> [Exercise prompt]
Beneath this line is the data. Output exactly the lines from the line with "117L812 74Q817 71" to the line with "128L831 80M768 124L825", both ends included, and nothing more.

> [Input data]
--- START ---

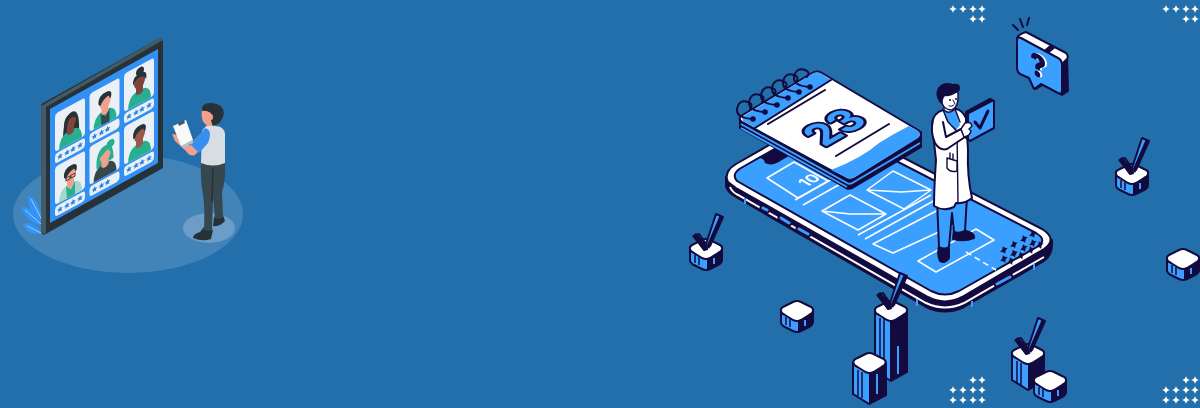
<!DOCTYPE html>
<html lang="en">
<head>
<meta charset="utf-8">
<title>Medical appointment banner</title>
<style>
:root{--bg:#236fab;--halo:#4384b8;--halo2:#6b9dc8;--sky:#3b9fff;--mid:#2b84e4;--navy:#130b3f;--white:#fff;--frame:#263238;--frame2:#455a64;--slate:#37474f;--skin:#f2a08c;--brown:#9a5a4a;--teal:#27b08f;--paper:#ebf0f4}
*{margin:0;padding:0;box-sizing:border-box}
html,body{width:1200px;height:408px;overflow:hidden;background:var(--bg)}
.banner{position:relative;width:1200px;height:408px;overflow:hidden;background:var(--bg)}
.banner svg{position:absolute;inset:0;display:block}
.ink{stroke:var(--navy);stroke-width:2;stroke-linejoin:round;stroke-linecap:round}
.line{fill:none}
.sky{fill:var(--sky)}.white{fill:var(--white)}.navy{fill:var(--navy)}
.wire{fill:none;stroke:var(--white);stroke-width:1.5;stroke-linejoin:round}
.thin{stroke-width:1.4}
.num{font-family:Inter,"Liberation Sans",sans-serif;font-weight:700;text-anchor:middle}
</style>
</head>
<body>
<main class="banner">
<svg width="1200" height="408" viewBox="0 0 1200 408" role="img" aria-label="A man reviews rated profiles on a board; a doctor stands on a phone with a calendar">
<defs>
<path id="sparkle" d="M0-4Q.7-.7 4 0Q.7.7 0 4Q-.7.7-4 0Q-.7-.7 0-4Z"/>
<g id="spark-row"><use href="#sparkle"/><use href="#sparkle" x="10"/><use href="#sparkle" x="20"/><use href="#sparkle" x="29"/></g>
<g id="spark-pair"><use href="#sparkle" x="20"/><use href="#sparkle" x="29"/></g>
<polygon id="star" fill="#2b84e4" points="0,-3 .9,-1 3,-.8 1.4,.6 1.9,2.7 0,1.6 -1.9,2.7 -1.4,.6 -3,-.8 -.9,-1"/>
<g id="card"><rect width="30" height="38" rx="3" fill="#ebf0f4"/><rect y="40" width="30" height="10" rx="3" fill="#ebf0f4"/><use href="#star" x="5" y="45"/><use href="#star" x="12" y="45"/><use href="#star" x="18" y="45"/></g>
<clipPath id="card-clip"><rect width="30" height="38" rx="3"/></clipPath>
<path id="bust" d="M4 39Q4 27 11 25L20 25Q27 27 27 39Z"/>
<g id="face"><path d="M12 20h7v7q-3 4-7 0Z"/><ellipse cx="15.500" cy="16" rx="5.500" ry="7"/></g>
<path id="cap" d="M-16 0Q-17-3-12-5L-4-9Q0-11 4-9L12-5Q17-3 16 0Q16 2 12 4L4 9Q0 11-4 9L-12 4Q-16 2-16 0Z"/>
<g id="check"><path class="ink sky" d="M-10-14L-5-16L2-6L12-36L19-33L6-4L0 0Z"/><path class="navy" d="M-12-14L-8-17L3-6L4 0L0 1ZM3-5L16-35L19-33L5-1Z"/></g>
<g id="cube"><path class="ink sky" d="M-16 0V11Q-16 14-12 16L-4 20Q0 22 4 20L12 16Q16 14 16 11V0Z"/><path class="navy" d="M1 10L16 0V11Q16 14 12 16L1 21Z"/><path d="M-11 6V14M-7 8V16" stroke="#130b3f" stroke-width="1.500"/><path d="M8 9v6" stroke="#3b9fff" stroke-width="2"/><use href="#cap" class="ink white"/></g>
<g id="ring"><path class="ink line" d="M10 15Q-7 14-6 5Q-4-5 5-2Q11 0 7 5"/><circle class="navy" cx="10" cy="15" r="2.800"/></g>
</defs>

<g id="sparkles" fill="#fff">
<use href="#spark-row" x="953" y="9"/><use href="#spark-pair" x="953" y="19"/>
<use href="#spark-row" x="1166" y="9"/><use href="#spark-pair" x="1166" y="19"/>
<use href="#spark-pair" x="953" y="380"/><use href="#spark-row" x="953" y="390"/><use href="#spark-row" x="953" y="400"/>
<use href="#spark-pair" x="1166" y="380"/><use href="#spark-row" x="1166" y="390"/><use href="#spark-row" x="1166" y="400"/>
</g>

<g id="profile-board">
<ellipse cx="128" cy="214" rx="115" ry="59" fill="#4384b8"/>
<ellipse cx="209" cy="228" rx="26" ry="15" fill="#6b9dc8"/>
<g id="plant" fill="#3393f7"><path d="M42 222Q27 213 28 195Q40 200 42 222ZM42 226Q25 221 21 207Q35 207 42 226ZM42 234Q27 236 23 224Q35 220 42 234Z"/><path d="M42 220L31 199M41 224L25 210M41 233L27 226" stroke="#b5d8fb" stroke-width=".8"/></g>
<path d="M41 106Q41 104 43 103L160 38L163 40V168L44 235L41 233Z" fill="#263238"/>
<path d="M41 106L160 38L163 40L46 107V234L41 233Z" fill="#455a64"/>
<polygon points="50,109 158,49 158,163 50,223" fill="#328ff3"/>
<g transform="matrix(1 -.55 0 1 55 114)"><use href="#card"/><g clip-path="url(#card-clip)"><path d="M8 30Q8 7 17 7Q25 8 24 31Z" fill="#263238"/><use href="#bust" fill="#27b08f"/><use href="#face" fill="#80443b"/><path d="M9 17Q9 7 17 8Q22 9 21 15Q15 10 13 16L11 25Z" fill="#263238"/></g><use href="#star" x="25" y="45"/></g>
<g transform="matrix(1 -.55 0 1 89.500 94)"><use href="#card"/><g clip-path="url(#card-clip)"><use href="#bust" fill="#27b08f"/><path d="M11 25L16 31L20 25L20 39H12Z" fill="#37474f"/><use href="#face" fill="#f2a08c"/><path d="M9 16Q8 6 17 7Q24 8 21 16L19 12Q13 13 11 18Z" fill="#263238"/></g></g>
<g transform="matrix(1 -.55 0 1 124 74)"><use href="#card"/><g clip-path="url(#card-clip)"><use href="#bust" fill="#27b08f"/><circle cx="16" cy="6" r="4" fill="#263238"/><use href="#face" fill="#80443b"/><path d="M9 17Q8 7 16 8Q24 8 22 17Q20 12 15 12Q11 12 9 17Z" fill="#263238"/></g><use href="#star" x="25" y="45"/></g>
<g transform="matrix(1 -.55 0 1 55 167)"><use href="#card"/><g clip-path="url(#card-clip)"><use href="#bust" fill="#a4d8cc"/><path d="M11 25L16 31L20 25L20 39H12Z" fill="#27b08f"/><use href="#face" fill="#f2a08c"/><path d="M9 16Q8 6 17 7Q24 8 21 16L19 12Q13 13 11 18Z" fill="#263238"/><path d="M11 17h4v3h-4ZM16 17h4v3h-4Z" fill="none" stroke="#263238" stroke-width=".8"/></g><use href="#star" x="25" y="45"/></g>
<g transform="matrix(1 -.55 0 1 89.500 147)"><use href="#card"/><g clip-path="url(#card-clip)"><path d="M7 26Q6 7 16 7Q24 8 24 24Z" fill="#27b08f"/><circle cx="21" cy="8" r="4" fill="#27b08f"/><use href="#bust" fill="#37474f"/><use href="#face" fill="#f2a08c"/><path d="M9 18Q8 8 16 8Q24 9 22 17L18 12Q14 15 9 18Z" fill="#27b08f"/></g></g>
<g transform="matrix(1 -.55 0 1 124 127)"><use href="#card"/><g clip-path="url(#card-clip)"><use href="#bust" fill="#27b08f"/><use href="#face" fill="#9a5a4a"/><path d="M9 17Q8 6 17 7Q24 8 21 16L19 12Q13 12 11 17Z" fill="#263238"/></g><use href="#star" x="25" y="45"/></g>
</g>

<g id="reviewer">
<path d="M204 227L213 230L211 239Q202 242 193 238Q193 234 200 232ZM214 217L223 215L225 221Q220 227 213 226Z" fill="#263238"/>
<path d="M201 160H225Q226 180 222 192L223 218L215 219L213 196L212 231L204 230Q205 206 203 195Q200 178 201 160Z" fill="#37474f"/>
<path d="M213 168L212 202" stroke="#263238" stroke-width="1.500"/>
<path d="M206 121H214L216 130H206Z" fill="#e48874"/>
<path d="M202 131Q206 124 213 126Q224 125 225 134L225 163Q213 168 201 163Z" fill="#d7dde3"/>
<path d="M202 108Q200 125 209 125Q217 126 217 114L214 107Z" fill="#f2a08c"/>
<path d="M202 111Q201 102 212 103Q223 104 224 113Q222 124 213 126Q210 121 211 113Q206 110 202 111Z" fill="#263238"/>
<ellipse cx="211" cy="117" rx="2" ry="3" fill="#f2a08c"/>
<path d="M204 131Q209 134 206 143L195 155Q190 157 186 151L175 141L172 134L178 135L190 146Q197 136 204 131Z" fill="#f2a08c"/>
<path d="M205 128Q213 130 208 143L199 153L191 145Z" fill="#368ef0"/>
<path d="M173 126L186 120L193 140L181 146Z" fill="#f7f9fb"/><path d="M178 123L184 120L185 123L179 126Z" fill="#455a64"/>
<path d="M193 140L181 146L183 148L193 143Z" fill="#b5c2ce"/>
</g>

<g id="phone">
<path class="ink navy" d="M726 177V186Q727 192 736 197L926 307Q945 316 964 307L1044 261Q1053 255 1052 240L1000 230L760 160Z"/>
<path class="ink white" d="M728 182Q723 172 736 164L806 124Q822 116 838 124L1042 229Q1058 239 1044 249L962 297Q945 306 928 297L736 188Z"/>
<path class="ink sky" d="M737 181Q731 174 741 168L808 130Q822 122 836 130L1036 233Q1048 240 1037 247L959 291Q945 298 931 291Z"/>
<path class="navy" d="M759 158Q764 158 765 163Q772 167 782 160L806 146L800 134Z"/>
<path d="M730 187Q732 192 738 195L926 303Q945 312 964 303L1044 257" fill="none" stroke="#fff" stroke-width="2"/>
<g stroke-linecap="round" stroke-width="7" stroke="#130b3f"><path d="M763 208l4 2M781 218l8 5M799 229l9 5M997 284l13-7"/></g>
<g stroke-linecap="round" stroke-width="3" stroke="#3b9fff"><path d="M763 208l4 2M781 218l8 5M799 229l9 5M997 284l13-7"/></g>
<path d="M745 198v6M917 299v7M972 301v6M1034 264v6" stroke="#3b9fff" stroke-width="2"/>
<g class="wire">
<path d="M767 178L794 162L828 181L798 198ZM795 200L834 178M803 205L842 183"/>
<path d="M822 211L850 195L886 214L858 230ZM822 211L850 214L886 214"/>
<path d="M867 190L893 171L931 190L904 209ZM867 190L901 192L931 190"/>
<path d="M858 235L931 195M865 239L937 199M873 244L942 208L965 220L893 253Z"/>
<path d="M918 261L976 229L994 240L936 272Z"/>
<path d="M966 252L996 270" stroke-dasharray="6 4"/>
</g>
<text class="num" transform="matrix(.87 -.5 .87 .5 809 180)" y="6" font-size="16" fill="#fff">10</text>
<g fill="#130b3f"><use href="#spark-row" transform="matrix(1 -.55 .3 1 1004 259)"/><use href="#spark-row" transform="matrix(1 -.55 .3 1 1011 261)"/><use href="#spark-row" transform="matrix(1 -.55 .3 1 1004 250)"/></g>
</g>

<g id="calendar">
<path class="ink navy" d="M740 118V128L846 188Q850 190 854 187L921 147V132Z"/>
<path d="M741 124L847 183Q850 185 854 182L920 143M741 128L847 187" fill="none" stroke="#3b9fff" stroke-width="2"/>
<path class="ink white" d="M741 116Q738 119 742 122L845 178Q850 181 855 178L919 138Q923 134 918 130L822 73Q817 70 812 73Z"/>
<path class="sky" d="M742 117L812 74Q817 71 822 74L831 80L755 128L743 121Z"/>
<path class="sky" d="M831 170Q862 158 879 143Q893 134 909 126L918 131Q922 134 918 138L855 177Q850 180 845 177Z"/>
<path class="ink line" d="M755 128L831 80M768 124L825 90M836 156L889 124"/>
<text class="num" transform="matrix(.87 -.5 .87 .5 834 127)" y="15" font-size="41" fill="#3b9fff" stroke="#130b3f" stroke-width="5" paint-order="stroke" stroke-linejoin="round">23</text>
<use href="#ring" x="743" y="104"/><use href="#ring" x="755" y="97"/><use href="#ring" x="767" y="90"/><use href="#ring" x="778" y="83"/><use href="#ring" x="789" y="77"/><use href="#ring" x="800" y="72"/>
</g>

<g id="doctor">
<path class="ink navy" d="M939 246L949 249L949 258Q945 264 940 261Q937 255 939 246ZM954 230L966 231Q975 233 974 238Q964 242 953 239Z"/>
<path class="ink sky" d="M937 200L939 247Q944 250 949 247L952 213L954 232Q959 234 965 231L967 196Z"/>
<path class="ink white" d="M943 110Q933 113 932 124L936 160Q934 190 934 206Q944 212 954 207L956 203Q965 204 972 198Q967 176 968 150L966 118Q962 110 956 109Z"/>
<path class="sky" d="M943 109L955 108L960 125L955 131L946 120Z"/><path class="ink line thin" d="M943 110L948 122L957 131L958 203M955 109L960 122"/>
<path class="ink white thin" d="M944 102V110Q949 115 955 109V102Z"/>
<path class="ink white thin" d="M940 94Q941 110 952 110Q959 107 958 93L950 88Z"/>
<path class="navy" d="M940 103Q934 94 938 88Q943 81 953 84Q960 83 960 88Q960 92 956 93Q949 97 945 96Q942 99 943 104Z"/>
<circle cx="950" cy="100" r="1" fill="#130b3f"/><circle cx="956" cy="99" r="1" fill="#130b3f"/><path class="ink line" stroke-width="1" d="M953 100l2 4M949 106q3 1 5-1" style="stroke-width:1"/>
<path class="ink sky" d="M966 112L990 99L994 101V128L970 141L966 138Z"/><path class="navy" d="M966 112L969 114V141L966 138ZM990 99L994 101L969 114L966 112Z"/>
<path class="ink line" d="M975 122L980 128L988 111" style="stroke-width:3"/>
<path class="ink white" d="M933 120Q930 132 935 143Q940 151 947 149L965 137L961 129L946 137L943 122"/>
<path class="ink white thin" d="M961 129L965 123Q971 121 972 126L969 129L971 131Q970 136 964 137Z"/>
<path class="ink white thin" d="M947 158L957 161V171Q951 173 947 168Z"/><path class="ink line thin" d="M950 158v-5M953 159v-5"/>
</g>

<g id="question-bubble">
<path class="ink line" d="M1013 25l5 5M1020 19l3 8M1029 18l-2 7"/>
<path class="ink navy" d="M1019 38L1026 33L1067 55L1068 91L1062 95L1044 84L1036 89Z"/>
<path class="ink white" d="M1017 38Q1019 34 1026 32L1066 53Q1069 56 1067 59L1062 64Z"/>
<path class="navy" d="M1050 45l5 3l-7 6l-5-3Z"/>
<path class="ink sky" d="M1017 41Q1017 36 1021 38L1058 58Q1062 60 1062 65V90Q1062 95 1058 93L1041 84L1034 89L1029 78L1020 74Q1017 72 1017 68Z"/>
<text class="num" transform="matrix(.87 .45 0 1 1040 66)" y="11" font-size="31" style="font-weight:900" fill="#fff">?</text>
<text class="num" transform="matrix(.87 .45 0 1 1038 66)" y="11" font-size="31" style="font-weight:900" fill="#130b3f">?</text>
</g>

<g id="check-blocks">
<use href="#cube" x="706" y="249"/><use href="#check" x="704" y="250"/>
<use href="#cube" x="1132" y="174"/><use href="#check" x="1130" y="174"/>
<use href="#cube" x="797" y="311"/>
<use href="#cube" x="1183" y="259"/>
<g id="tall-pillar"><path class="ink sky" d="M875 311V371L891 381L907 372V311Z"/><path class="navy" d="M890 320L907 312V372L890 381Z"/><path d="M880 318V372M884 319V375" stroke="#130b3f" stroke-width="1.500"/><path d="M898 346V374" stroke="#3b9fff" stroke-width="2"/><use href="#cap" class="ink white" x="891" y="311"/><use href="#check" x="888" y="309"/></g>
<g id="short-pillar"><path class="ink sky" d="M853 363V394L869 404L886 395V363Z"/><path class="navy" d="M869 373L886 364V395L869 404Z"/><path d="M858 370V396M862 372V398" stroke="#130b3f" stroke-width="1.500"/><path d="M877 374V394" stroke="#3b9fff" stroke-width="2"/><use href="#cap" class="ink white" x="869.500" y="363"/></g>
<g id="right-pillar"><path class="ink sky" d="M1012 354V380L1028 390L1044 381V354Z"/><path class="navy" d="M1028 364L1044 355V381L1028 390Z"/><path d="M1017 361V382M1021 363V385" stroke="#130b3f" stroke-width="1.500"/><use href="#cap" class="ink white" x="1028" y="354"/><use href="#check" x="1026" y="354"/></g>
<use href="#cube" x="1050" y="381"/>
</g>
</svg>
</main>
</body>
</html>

--- END ---

> [Written solution]
<path class="sky" d="M742 117L812 74Q817 71 822 74L831 80L755 128L743 121Z"/>
<path class="sky" d="M831 170Q862 158 879 143Q893 134 909 126L918 131Q922 134 918 138L855 177Q850 180 845 177Z"/>
<path class="ink line" d="M755 128L831 80M768 124L825 90M836 156L889 124"/>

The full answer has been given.